Land Use and Water Quality

The relationship between land use and water quality is an area of research in environmental science.  Urbanization and agriculture can have adverse effects on water quality by interrupting the hydrologic cycle and contributing pollutants to stormwater runoff.  These may include fertilizers, persticides, soil erosion, road salt, grease and oil, feedlot runoff, and human sewage overflow. Forests and wetlands have positive effects on water quality because they permit rainwater to percolate slowly through the ground, naturally purifying and removing pollutants, reducing flooding and nonpoint source runoff.  This page presents some maps produced in a GIS (geographic information system).  These maps compare the land use within in each subwatershed and compare bacteria trends within each watershed.  An analysis of the relationship between bacterial water quality and land use in the watershed is presented.

Land Use in the Clinton River Watershed



Percent Urbanization In Each Sub-Watershed

The most urbanized subwatershed is the Red Run Drainage. As you will see later in the page, this is also the sub-watershed with the worst bacterial water quality problems.


Percent Agriculture In Each Sub-Watershed

The greatest amount of agriculture is located in the North Branch Clinton and Coon Creek sub-watersheds.  These sub-watersheds have among the best in terms of bacterial water quality. Farmland, however, is rapidly being converted to large housing sub-divisions in these areas.


Percent Forest In Each Sub-Watershed

 The greatest amount of forest cover is located in the Stony Creek and Main Branch Clinton sub-watersheds.


Percent Wetlands In Each Sub-Watershed

There are, in general, very little wetlands left in the Clinton River Watershed.  The greatest proportion (2-3% of the total) are located in the Stony and Paint Creek sub-watersheds.


Monthly Bacteria Levels in the Sub-watersheds.

The following maps display the average bacteria of all sampling points in each subwatershed monitored by MCHD.  Bacteria counts are in units of CFU/mL (coliform forming units per mL water).  In general, the worst problems are located in the Red Run Drainage.  No data is available for the Paint Creek sub-watershed located in Oakland County, as MCHD does not monitor there.

Average June Bacteria Levels, 1998


Average August Bacteria Levels, 1998


Average October Bacteria Levels, 1998


A Correlation Analysis

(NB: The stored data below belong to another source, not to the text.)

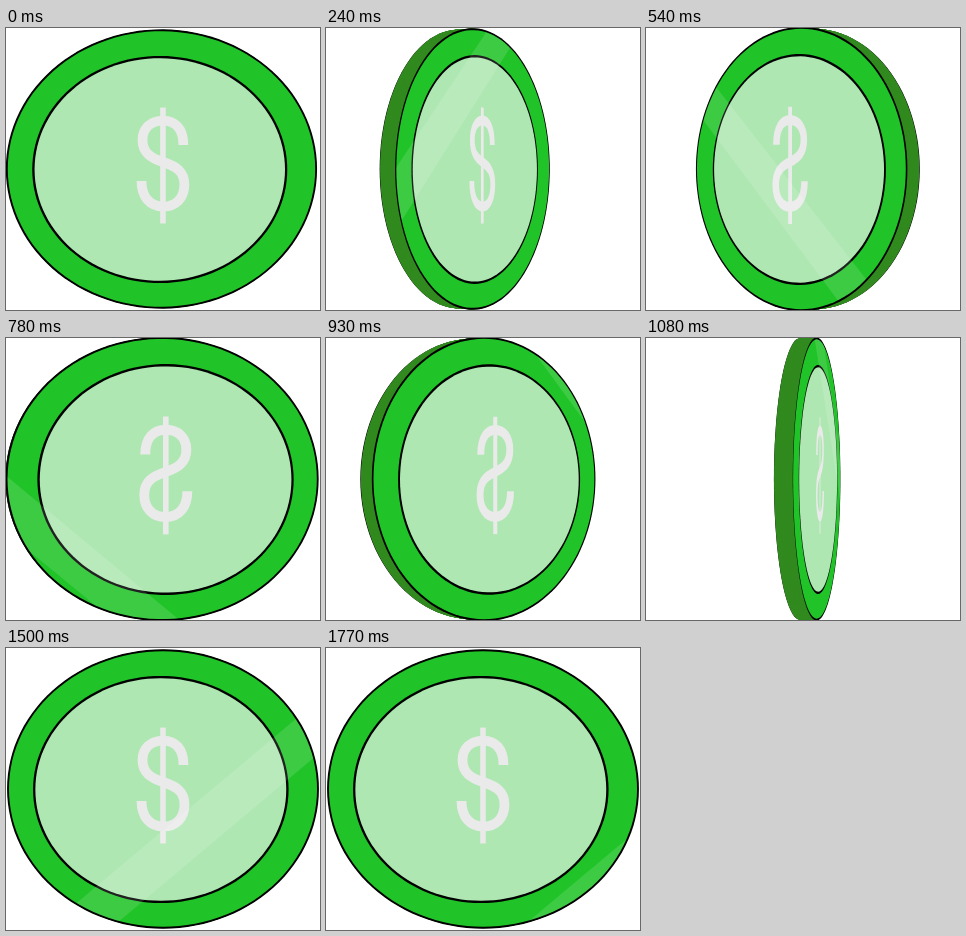
An HTML page with a canvas for the animation above (1800 ms loop, 314 by 282 pixels).

```html
<!DOCTYPE html>
<html>
<head>
<meta charset="utf-8">
<title>Spinning coin</title>
<style>
html, body { margin: 0; width: 100%; height: 100%; overflow: hidden; background: #fff; }
canvas { display: block; }
</style>
</head>
<body>
<canvas id="stage" width="314" height="282"></canvas>
<script>
const ctx = document.getElementById('stage').getContext('2d');
const LOOP = 1800, STEP = 30, SWEEP = 900;
const CX = 157, CY = 141, FOCAL = 1070;
const FRONT = -0.8, BACK = -17.2;
const RX = 155.1, RY = 138.8;
const SLOPE = 0.84, BAND = 54;
const dollar = new Path2D(
  'M20.5-24C20.5-40 12.5-48.5 0-48.5C-12-48.5-20.5-41-20.5-29C-20.5-16-12-11 0-7' +
  'C14-2.5 21.5 3 21.5 15.5C21.5 29 13 37.5.5 37.5C-13 37.5-21.5 28-21.5 12');

let cos, sin;

// Coin coordinates to stage coordinates, turned about the vertical axis
function project(u, v, z) {
  const s = FOCAL / (FOCAL + u * sin - z * cos);
  return [CX + (u * cos + z * sin) * s, CY + v * s];
}

function trace(points, z) {
  ctx.beginPath();
  for (const [u, v] of points) ctx.lineTo(...project(u, v, z));
  ctx.closePath();
}

function traceOval(z, rx, ry, u = 0, v = 0) {
  const points = [];
  for (let i = 0; i < 120; i++) {
    const a = i * Math.PI / 60;
    points.push([u + rx * Math.cos(a), v + ry * Math.sin(a)]);
  }
  trace(points, z);
}

function disc(color, ...oval) {
  traceOval(...oval);
  ctx.fillStyle = color;
  ctx.fill();
}

function outlined(color, line, z, rx, ry, u, v) {
  const h = line / 2;
  disc('#000', z, rx + h, ry + h, u, v);
  disc(color, z, rx - h, ry - h, u, v);
}

function drawDollar(z) {
  const s = FOCAL / (FOCAL - z * cos);
  const [x, y] = project(0, 0, z);
  ctx.save();
  ctx.transform(s * cos - z * sin * sin * s * s / FOCAL, 0, 0, s, x, y);
  ctx.strokeStyle = ctx.fillStyle = '#eaeaea';
  ctx.lineWidth = 9.8;
  ctx.stroke(dollar);
  ctx.fillRect(-2.8, -61.5, 5.6, 116);
  ctx.restore();
}

function drawShine(z, from) {
  const edge = (u, c) => [u, c - SLOPE * u];
  ctx.save();
  traceOval(z, RX - 0.9, RY - 0.9);
  ctx.clip();
  trace([edge(-200, from), edge(200, from), edge(200, from + BAND), edge(-200, from + BAND)], z);
  ctx.fillStyle = 'rgba(255,255,255,.13)';
  ctx.fill();
  ctx.restore();
}

function draw(t) {
  const angle = Math.min(360, 3.8 + 0.2377 * t) * Math.PI / 180;
  cos = Math.cos(angle);
  sin = Math.sin(angle);
  const [near, far] = cos > 0 ? [FRONT, BACK] : [BACK, FRONT];

  ctx.clearRect(0, 0, 314, 282);
  disc('#000', far, RX + 0.9, RY + 0.5);
  for (let i = 0; i < 34; i++) disc('#318a1f', far + (near - far) * i / 34, RX + 0.2, RY + 0.5);
  outlined('#20c328', 1.9, near, RX, RY);
  outlined('#aee7b1', 2.3, near, 126.7, 112.5, -2.2, 0.5);
  drawDollar(near);
  drawShine(near, -246 + 0.479 * (t % SWEEP));
}

const start = performance.now();
function tick() {
  const t = (performance.now() - start) % LOOP;
  draw(Math.floor(t / STEP) * STEP);
  requestAnimationFrame(tick);
}
tick();
</script>
</body>
</html>
```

The following graph examines the relationship between land use and average monthly bacteria levels using a very simple statistical analysis tool, called correlation analysis.  Correlation analysis gives a measure of how closely two things are related.  A correlation coefficient (r) gives a numerical measure of this relationship.  An r value of 1 means two things are very closely, positively associated.  For example, the more birthdays you have, the more birthday candles you get on your birthday cake.  This is a strong, positive association, and would have an r value of 1.0.  An r value of -1 means two things are very closely, negatively associated.  For example, the more bites of cereal you eat, the less cereal is in your bowl.  This is a strong, negative association, and would have an r value of -1.0.  Two things that have no relationship to each other, like the amount of rainfall each day and the amount of gas in your car, will have an r-value of 0.

The correlation analysis of the monthly average bacteria and land use data revealed that monthly average bacteria levels have a strong, positive relationship with the percentage of urban land in a subwatershed, and are negatively associated with the percentage of all other land use categories.  According to this analysis, urbanization is the strongest positive correlate of the bacterial water quality in the Clinton River Watershed.

These maps were made using ArcView 3.1 software by ESRI (Environmental Systems Research Institute) and BASINS 2.0 (Better Assessment Science In Nonpoint Source Pollution) by USEPA
Land Use Data is provided by USGS.